Park your phone
Maryland Department of Transportation Secretary Pete K. Rahn kicked off Distracted Driving Awareness Month earlier this month with a piece of advice that could save hundreds of lives each year across the state: “Park your phone before you drive.”
“It’s critical that drivers pay full attention behind the wheel,” said Rahn. “Distracted driving is easily prevented, and doing so will save hundreds of lives each year.”
Each year in Maryland, distracted driving plays a role in 185 traffic deaths and more than 27,000 injuries. Potentially deadly distractions include tending to children, shaving, putting on makeup and reading, but using cell phones or other electronic devices is especially distracting.
Researcher David Strayer of the University of Utah found that talking on a cell phone quadruples your risk of an accident, about the same as if you were driving drunk. That risk doubles again, to eight times normal, if you are texting.
A typical text takes five seconds to write and send. In five seconds, a car traveling at 55 mph will travel the length of a football field. With your attention off the road, it’s like driving that distance while blindfolded.
Nationally, in 2015 alone, 3,477 people were killed, and 391,000 were injured in motor vehicle crashes involving distracted drivers.
During daylight hours, approximately 660,000 drivers are using cell phones while driving. That creates enormous potential for deaths and injuries on U.S. roads. Teens were the largest age group reported as distracted at the time of fatal crashes.
“Texting or using your phone while driving is extremely dangerous. You’re up to 23 times more likely to crash, putting lives in jeopardy,” said Christine Nizer, MDOT Motor Vehicle Administrator and Governor Hogan’s Highway Safety Representative. “Put your phone away, and make sure you stay focused.”
Drivers can be ticketed for writing, sending, or reading a text or electronic message while driving. The fine is $70 and one point on your license and may increase to $110 and three points if use of the device contributes to a crash. Fines for using a handheld cell phone are $83 for the first offense, $140 for the second offense, and $160 for the third offense.
In Maryland, under Jake’s Law, any driver who causes serious injury or death while using a handheld cell phone or texting may receive a prison sentence of up to three years and a fine of up to $5,000.
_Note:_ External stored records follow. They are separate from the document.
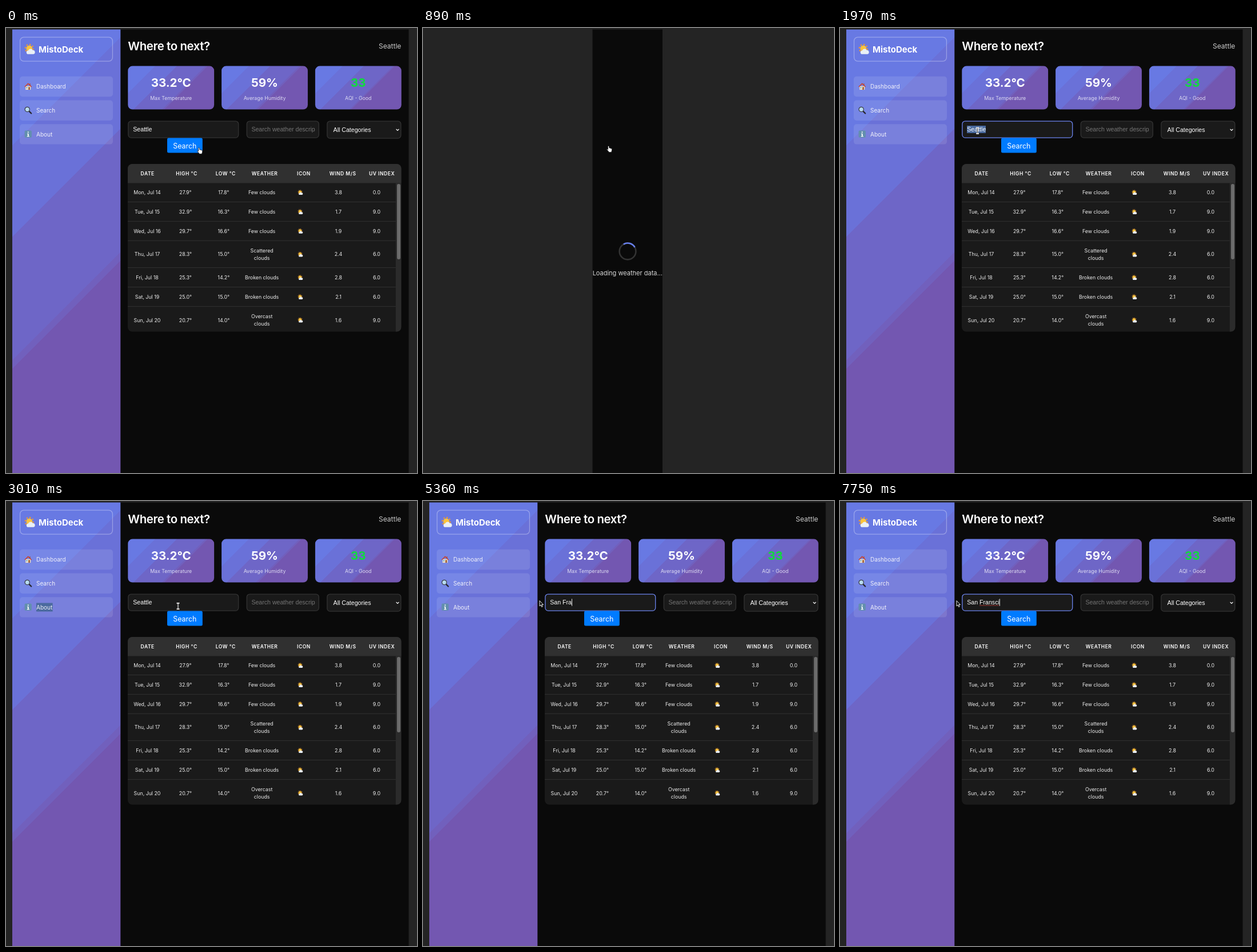
These frames come from a looping animation (719 px wide and 779 px high, 8000 ms). An HTML page:

```html
<!DOCTYPE html>
<html lang="en">
<head>
<meta charset="utf-8">
<title>Weather dashboard</title>
<style>
  html, body { margin: 0; width: 719px; height: 779px; overflow: hidden; background: #242424; }
  svg { display: block; }
  text { font-family: Inter, sans-serif; white-space: pre; }
  .field { font-family: "Liberation Sans", sans-serif; font-size: 10.6px; }
</style>
</head>
<body>
<svg id="stage" width="719" height="779" viewBox="0 0 719 779">
  <defs>
    <clipPath id="tableClip"><rect x="213" y="238" width="478.5" height="293.5" rx="8"/></clipPath>
    <g id="sunCloud">
      <circle cx="7" cy="6.6" r="5.9" fill="none" stroke="#f29a2e" stroke-width="1.8" stroke-dasharray="2.2 2.43"/>
      <circle cx="7" cy="6.6" r="4.5" fill="#fcc43c"/>
      <path d="M5.4 15a2.6 2.6 0 0 1 0-5.2 3.6 3.6 0 0 1 6.7-.7 3 3 0 0 1 1 5.9z" fill="#e9eff6"/>
    </g>
    <g id="house">
      <path d="M2.3 6.5h9.4V13H2.3z" fill="#f0dfc2"/>
      <path d="M9.4 1.8h1.7V5H9.4z" fill="#a8553f"/>
      <path d="M.4 7.3 7 .8l6.6 6.5-1 1L7 3 1.4 8.3z" fill="#c8412f"/>
      <path d="M3.4 8h2.4v2.5H3.4z" fill="#6fb2dd"/>
      <path d="M7.6 8h2.6v5H7.6z" fill="#98562f"/>
    </g>
    <g id="lens">
      <path d="m8.4 8.4 4.3 4.3" stroke="#26262c" stroke-width="2.4" stroke-linecap="round"/>
      <circle cx="5.4" cy="5.4" r="4.3" fill="#b8dcf0" stroke="#3c3f48" stroke-width="1.3"/>
    </g>
    <g id="info">
      <rect x=".6" y=".6" width="12.8" height="12.8" rx="2" fill="#628fae"/>
      <path d="M5.3 6H8v4.4h1.2v1.2H5v-1.2h1.2V7.2h-.9zM6 2.5h2v2H6z" fill="#fff"/>
    </g>
  </defs>
  <g id="dashboard"></g>
  <g id="loading">
    <path d="M296.5 2.5h122.5V779H296.5z" fill="#0a0a0a"/>
    <g fill="none" stroke-width="2.6">
      <circle cx="358" cy="391" r="14.4" stroke="#333"/>
      <path id="spinner" d="M347.8 380.8a14.4 14.4 0 0 1 20.4 0" stroke="#667eea"/>
    </g>
    <text x="357.8" y="432.5" font-size="11" text-anchor="middle" fill="#d8d8d8">Loading weather data...</text>
  </g>
  <g id="cursor" stroke-linejoin="round">
    <path id="hand" d="M-1 .9C-.8-.3.8-.3 1 .9L1.3 3.7C2 3.1 2.8 3.3 3 4.1 3.7 3.7 4.5 4 4.6 4.7 5.4 4.4 6.2 4.9 6.2 5.7L5.8 8.7 5 10.9H.6L-.2 9.3-2.8 6.5C-3.2 5.7-2.3 5.2-1.6 5.7L-.9 6.3z" fill="#fff" stroke="#111" stroke-width=".8"/>
    <path id="arrow" d="M0 0v9.4l2.2-2 1.5 3.5 1.5-.7-1.5-3.3h2.9z" fill="#0a0a0a" stroke="#fff" stroke-width=".9"/>
    <g id="beam" fill="none">
      <path id="beamLine" d="M-2.2-5.2Q0-5 0-4V4Q0 5-2.2 5.2M2.2-5.2Q0-5 0-4M0 4Q0 5 2.2 5.2" stroke="#e8e8e8" stroke-width="2.1"/>
      <use href="#beamLine"/>
      <path d="M0-4.4V4.4" stroke="#111" stroke-width=".8"/>
    </g>
  </g>
</svg>
<script>
const $ = id => document.getElementById(id);
const LOOP = 8000;

// ---------- static dashboard ----------
const rect = (x, y, w, h, fill, r = 0, extra = '') =>
  `<rect x="${x}" y="${y}" width="${w}" height="${h}" rx="${r}" fill="${fill}" ${extra}/>`;
const text = (str, x, y, size, fill = '#fff', extra = '') =>
  `<text x="${x}" y="${y}" font-size="${size}" fill="${fill}" ${extra}>${str}</text>`;
const centered = (str, x, y, size, fill, extra = '') =>
  text(str, x, y, size, fill, 'text-anchor="middle" ' + extra);
const icon = (name, x, y, scale = 1) =>
  `<use href="#${name}" transform="translate(${x} ${y}) scale(${scale})"/>`;

// Diagonal blue-to-violet fill made of flat bands.
const bands = [[0, '#6879e3'], [.21, '#6a71d8'], [.376, '#6e66c7'], [.6, '#7160bd'], [.615, '#7357b1']];
function gradientRect(id, x, y, w, h, r) {
  const half = (w + h) / 2;
  const stops = bands.map(([at, color], i) => {
    const end = i + 1 < bands.length ? bands[i + 1][0] : 1;
    return `<stop offset="${at}" stop-color="${color}"/><stop offset="${end}" stop-color="${color}"/>`;
  }).join('');
  return `<linearGradient id="${id}" gradientUnits="userSpaceOnUse" x1="${x}" y1="${y}"
    x2="${x + half}" y2="${y + half}">${stops}</linearGradient>` + rect(x, y, w, h, `url(#${id})`, r);
}

function sidebar() {
  const items = [['Dashboard', 'house'], ['Search', 'lens'], ['About', 'info']];
  return gradientRect('side', 11, 2.5, 189.3, 776.5, 0) +
    rect(24.6, 16.1, 161.8, 42, 'none', 6.5, 'stroke="#fff" stroke-opacity=".32" stroke-width="1.3"') +
    icon('sunCloud', 32.5, 28, 1.18) +
    text('MistoDeck', 57, 43, 15, '#fff', 'font-weight="700"') +
    items.map(([label, name], i) => {
      const y = 84.8 + i * 41.7;
      return rect(24, y, 163, 35.4, '#fff', 5, 'fill-opacity=".1"') + icon(name, 32, y + 10.8, .96) +
        (label === 'About' ? rect(53, 178.5, 28.6, 15, '#4a6a9e', 0, 'id="aboutMark"') : '') +
        text(label, 53, y + 21.6, 10, '#f1f1fa');
    }).join('');
}

function cards() {
  const data = [['33.2°C', 'Max Temperature', '#fff'], ['59%', 'Average Humidity', '#fff'], ['33', 'AQI - Good', '#0fdc3c']];
  return data.map(([value, label, color], i) => {
    const x = 213.3 + i * 163.8, mid = x + 75.4;
    return gradientRect('card' + i, x, 66.6, 150.8, 76, 8) +
      centered(value, mid, 103, 20.5, color, 'font-weight="700"') +
      centered(label, mid, 126.4, 8.8, '#dcdaf2');
  }).join('');
}

function controls() {
  const box = (x, w, h, id) =>
    rect(x, 163.1, w, h, '#1a1a1a', 5, `id="${id}" stroke="#333" stroke-width="1.3"`);
  return box(213.9, 192.8, 29, 'cityBox') + box(421.3, 126, 29, 'filterBox') + box(561.8, 129, 30, 'categoryBox') +
    rect(222, 171, 33, 13, '#4a6a9e', 0, 'id="cityMark"') +
    '<text id="city" class="field" x="222.3" y="181" fill="#fff"></text>' +
    rect(0, 171.3, .9, 12.4, '#fff', 0, 'id="caret"') +
    '<path id="spelling" d="M244.5 182.9H278.5" stroke="#e5453d" stroke-width="1.1" stroke-dasharray="1.3 1.1"/>' +
    text('Search weather descrip', 429.4, 181, 10.6, '#757575', 'class="field"') +
    text('All Categories', 572.6, 181.6, 10.6, '#fff', 'class="field"') +
    '<path d="m682.6 177 2.4 2.4 2.4-2.4" fill="none" stroke="#fff" stroke-width="1.1"/>' +
    rect(282, 192.6, 61.8, 26, '#007bff', 2.5, 'id="button"') +
    centered('Search', 312.9, 210.6, 12.4);
}

function table() {
  const heads = ['DATE', 'HIGH °C', 'LOW °C', 'WEATHER', 'ICON', 'WIND M/S', 'UV INDEX'];
  const rows = [
    ['Mon, Jul 14', '27.9°', '17.8°', 'Few clouds', '3.8', '0.0'],
    ['Tue, Jul 15', '32.9°', '16.3°', 'Few clouds', '1.7', '9.0'],
    ['Wed, Jul 16', '29.7°', '16.6°', 'Few clouds', '1.9', '9.0'],
    ['Thu, Jul 17', '28.3°', '15.0°', 'Scattered|clouds', '2.4', '6.0'],
    ['Fri, Jul 18', '25.3°', '14.2°', 'Broken clouds', '2.8', '6.0'],
    ['Sat, Jul 19', '25.0°', '15.0°', 'Broken clouds', '2.1', '6.0'],
    ['Sun, Jul 20', '20.7°', '14.0°', 'Overcast|clouds', '1.6', '9.0']];
  let out = rect(213, 238, 479, 294, '#1a1a1a') + rect(213, 238, 479, 33.4, '#303030');
  heads.forEach((head, i) => {
    out += centered(head, 247.7 + i * 68.3, 257.8, 8.5, '#fff', 'font-weight="600" letter-spacing=".55"');
  });
  let top = 271;
  for (const row of rows) {
    const [date, high, low, weather, wind, uv] = row;
    const lines = weather.split('|');
    const height = lines.length > 1 ? 47.3 : 33.9;
    const mid = top + height / 2;
    [date, high, low, null, null, wind, uv].forEach((cell, i) => {
      if (cell) out += centered(cell, 247 + i * 66.9, mid + 3.1, 8.8, '#eee');
    });
    lines.forEach((line, i) => {
      out += centered(line, 447.6, mid + 3.1 + (i - (lines.length - 1) / 2) * 13.4, 8.8, '#eee');
    });
    out += icon('sunCloud', 510.4, mid - 4.6, .58);
    top += height;
    out += rect(213, top - .9, 469, .9, '#333');
  }
  out += rect(681.8, 271.4, 10, 261, '#2b2b2b') + rect(684, 273, 6, 132, '#6b6b6b', 3);
  return `<g clip-path="url(#tableClip)">${out}</g>`;
}

$('dashboard').innerHTML =
  rect(11, 2.5, 693.5, 777, '#0a0a0a') + sidebar() +
  text('Where to next?', 213.3, 39.3, 20.4, '#fff', 'font-weight="600" letter-spacing="-.4"') +
  text('Seattle', 691.3, 36.2, 12, '#ccc', 'text-anchor="end"') +
  cards() + controls() + table();

// ---------- motion ----------
const between = (t, from, to) => t >= from && t < to;
const show = (id, on) => $(id).setAttribute('visibility', on ? 'visible' : 'hidden');
const set = (id, attrs) => { for (const k in attrs) $(id).setAttribute(k, attrs[k]); };

// time, x, y of the pointer hot spot
const pointerPath = [
  [0, 337.5, 209.5], [130, 337.5, 209.5], [700, 324.5, 206.5], [1180, 324.5, 206.5],
  [1320, 320, 214], [1700, 268, 179], [1850, 262, 179], [2070, 181, 182],
  [2350, 178, 189], [2550, 178, 189], [2940, 301, 184], [3100, 301, 184],
  [3250, 207, 176], [3550, 204, 174.6], [LOOP, 204, 174.6]];

// The pointer is refreshed only every 148 ms.
function pointerAt(t) {
  const held = Math.floor(t / 148) * 148;
  const i = pointerPath.findIndex(p => p[0] > held);
  const [t0, x0, y0] = pointerPath[i - 1], [t1, x1, y1] = pointerPath[i];
  const u = (held - t0) / (t1 - t0), ease = u * u * (3 - 2 * u);
  return [x0 + (x1 - x0) * ease, y0 + (y1 - y0) * ease];
}

function pointerShape(x, y) {
  const inside = (l, t, r, b) => x > l && x < r && y > t && y < b;
  if (inside(213, 162, 408, 192.5)) return 'beam';
  return inside(282, 192.5, 344, 219) || inside(24, 85, 187, 204) ? 'hand' : 'arrow';
}

const query = 'San Fransci';
const keyTimes = [4030, 4330, 4480, 4620, 4920, 5070, 5360, 5510, 5810, 6410, 6560];

function draw(t) {
  const loading = between(t, 890, 1070);
  $('dashboard').style.display = loading ? 'none' : '';
  $('loading').style.display = loading ? '' : 'none';
  set('spinner', { transform: `rotate(${15 + Math.floor((t - 890) / 180) * 65} 358 391)` });

  const pressed = between(t, 740, 890);
  set('button', { stroke: pressed ? '#d6e9ff' : 'none', 'stroke-width': 1.3 });

  const focused = between(t, 1820, 2270) || t >= 3150;
  set('cityBox', { stroke: focused ? '#6c84ee' : '#333' });
  show('aboutMark', between(t, 2420, 3150));

  const typed = keyTimes.filter(k => t >= k).length;
  $('city').textContent = typed ? query.slice(0, typed) : 'Seattle';
  show('cityMark', between(t, 1970, 2270) || between(t, 3300, 4030));
  set('caret', { x: 222.3 + $('city').getComputedTextLength() });
  show('caret', !loading && typed && !between(t, 7160, 7610));
  show('spelling', t >= 7750);

  const [x, y] = pointerAt(t), shape = pointerShape(x, y);
  set('cursor', { transform: `translate(${x} ${y})` });
  for (const id of ['hand', 'arrow', 'beam']) $(id).style.display = id === shape ? '' : 'none';
}

const start = performance.now();
function tick() {
  draw((performance.now() - start) % LOOP);
  requestAnimationFrame(tick);
}
tick();
</script>
</body>
</html>
```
MDTA Police Chief Col. Jerry Jones issued this warning to motorists: “We are serious about eliminating distracted driving. If you have a phone in one hand while driving, expect to get a ticket in the other. Lives are on the line.”
So, park your phone. The life you save may be your own.